- Task statement
Your answer should be a single number: the count of lines in the records below containing the word "define".

- - -

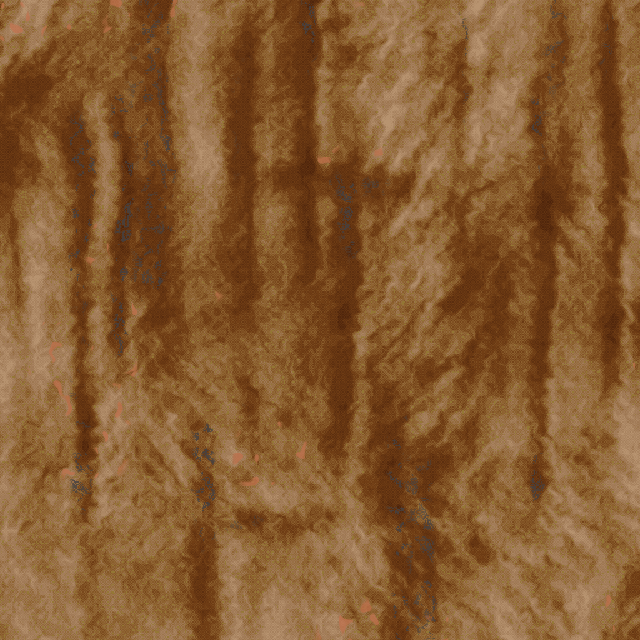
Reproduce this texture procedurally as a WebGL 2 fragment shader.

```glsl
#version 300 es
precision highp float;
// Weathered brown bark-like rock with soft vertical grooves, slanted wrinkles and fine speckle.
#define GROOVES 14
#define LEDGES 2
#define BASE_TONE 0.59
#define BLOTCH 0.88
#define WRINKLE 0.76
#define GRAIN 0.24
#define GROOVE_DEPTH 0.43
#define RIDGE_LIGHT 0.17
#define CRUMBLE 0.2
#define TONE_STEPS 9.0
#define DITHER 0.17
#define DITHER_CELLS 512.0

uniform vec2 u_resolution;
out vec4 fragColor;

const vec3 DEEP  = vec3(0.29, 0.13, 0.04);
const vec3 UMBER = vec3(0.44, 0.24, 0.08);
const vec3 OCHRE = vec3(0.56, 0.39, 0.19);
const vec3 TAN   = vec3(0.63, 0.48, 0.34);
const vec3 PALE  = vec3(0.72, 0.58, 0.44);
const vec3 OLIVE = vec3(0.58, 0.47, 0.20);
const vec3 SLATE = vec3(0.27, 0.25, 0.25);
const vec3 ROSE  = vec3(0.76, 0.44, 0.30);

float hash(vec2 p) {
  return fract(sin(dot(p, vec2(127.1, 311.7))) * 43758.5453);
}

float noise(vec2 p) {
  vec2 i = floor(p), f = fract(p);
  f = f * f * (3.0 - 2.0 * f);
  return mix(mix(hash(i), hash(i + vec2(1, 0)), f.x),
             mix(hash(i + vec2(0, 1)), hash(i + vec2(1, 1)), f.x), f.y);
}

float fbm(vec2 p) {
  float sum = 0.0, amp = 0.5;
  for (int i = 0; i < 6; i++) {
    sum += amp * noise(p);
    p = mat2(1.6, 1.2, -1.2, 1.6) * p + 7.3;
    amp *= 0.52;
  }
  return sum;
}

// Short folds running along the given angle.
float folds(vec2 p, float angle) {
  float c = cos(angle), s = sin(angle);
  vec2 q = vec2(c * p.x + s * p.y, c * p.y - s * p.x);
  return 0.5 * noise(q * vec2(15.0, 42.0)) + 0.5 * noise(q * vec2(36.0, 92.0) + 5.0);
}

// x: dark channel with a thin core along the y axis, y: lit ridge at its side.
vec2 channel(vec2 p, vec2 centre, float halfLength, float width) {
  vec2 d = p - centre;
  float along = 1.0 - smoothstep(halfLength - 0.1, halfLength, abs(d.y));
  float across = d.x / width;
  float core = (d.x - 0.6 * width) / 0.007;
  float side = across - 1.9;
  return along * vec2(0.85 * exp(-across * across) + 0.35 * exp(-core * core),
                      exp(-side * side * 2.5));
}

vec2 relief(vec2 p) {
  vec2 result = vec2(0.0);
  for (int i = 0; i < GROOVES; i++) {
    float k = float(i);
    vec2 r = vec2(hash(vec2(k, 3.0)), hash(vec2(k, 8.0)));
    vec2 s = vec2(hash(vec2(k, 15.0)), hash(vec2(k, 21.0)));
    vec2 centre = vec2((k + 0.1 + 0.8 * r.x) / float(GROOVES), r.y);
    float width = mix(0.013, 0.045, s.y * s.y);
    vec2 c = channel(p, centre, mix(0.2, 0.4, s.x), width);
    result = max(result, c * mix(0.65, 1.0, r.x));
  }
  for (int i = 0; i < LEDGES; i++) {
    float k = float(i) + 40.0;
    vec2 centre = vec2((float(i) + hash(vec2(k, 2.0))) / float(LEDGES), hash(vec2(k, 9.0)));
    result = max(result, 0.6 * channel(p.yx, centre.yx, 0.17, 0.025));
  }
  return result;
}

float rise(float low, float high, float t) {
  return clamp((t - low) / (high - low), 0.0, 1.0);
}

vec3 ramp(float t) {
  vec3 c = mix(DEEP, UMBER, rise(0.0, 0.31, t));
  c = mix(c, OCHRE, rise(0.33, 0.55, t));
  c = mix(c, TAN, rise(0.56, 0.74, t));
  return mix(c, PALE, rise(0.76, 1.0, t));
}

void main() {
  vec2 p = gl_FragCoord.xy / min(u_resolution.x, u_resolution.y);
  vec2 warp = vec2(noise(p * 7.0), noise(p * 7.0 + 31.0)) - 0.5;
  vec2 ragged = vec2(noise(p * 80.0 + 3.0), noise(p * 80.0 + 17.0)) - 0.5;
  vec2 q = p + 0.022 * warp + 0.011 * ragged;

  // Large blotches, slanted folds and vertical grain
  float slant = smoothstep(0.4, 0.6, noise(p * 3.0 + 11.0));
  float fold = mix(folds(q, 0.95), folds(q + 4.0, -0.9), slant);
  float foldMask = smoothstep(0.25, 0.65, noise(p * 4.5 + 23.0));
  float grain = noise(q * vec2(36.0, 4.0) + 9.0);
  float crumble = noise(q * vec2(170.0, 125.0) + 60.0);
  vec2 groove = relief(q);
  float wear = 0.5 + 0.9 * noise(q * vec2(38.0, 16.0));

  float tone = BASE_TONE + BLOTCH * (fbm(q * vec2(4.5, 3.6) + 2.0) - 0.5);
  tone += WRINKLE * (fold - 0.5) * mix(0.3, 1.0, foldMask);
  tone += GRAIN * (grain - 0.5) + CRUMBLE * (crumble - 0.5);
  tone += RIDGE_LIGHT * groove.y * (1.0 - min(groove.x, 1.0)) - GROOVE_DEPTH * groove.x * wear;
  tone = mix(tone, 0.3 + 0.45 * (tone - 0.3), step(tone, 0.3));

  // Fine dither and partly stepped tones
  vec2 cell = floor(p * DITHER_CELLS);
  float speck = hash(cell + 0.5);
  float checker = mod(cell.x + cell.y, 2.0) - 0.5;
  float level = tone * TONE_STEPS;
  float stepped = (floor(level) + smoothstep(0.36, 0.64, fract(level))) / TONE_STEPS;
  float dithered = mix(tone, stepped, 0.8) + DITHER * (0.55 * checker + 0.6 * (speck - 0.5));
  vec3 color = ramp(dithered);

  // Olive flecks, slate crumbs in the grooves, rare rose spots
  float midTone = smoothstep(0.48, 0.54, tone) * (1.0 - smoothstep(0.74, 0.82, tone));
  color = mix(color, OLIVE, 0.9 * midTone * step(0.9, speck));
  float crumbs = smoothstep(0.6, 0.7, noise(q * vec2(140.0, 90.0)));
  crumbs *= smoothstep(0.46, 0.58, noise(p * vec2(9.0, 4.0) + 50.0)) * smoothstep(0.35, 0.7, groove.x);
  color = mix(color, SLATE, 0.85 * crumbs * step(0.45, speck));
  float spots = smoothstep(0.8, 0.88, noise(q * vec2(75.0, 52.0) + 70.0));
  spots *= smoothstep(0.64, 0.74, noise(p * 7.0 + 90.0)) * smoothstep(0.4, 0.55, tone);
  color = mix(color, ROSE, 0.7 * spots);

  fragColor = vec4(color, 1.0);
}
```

- - -

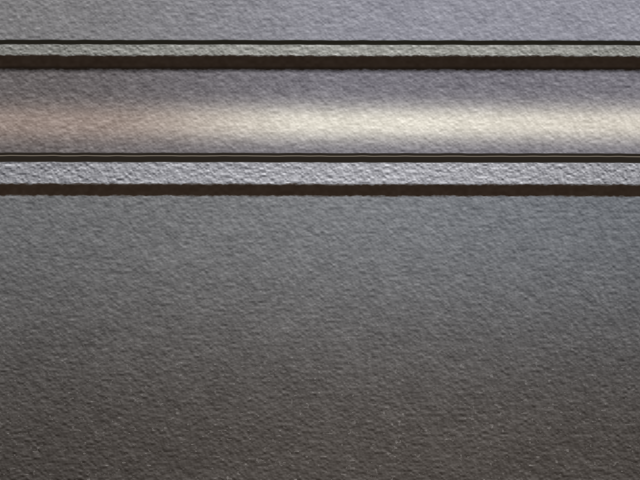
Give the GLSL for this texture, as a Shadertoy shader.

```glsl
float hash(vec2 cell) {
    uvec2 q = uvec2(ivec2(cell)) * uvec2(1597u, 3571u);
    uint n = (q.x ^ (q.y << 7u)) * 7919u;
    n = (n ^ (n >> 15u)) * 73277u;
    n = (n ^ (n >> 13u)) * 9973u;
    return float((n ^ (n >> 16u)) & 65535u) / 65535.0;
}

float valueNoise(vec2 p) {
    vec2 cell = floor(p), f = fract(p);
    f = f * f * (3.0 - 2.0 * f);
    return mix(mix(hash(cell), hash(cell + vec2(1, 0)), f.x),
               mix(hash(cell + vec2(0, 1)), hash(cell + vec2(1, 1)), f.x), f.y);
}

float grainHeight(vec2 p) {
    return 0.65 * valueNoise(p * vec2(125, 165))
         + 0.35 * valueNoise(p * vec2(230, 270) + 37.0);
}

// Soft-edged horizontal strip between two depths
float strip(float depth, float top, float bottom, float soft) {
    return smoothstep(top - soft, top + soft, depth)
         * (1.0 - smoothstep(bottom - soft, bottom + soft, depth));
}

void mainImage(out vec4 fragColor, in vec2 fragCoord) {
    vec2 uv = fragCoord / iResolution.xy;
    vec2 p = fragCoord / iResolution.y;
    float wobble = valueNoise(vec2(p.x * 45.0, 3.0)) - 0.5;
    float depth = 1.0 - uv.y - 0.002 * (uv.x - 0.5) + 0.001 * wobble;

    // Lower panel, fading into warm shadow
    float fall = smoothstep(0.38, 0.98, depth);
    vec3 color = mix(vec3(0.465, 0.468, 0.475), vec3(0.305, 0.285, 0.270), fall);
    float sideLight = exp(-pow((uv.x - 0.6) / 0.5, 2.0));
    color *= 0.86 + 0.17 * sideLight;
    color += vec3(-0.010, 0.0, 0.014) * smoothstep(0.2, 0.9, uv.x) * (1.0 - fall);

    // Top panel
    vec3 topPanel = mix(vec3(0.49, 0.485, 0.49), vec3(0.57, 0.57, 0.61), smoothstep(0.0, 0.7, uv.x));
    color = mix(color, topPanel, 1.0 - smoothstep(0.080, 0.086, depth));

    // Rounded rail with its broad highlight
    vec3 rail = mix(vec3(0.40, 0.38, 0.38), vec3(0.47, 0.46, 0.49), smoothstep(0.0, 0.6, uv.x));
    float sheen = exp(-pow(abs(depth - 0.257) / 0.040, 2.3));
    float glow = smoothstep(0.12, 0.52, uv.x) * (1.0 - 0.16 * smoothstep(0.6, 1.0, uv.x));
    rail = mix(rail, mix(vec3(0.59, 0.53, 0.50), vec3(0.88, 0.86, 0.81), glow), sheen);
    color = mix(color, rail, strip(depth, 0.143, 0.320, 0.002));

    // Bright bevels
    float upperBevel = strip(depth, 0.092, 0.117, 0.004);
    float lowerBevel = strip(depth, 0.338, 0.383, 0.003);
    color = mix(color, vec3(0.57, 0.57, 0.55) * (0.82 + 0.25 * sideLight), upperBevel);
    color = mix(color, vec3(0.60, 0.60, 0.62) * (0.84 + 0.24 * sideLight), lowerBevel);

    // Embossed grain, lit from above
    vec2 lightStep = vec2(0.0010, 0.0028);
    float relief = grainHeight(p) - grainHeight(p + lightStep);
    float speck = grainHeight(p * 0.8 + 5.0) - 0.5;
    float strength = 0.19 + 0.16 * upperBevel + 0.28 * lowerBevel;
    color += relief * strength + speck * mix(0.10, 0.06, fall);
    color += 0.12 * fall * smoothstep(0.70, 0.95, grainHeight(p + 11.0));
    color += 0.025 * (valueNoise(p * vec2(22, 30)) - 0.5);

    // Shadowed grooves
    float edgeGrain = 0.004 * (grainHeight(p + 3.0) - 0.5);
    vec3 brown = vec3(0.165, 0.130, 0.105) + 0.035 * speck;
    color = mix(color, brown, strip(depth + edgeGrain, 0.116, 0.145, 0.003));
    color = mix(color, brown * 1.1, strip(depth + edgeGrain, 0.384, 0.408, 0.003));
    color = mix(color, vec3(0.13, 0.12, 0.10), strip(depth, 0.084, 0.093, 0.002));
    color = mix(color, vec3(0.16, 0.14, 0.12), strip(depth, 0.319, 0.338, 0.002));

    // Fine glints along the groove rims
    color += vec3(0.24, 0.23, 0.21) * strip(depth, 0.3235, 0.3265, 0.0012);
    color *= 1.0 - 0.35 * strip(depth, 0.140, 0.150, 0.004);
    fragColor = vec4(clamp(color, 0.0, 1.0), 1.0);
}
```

- - -

- Result of the task
12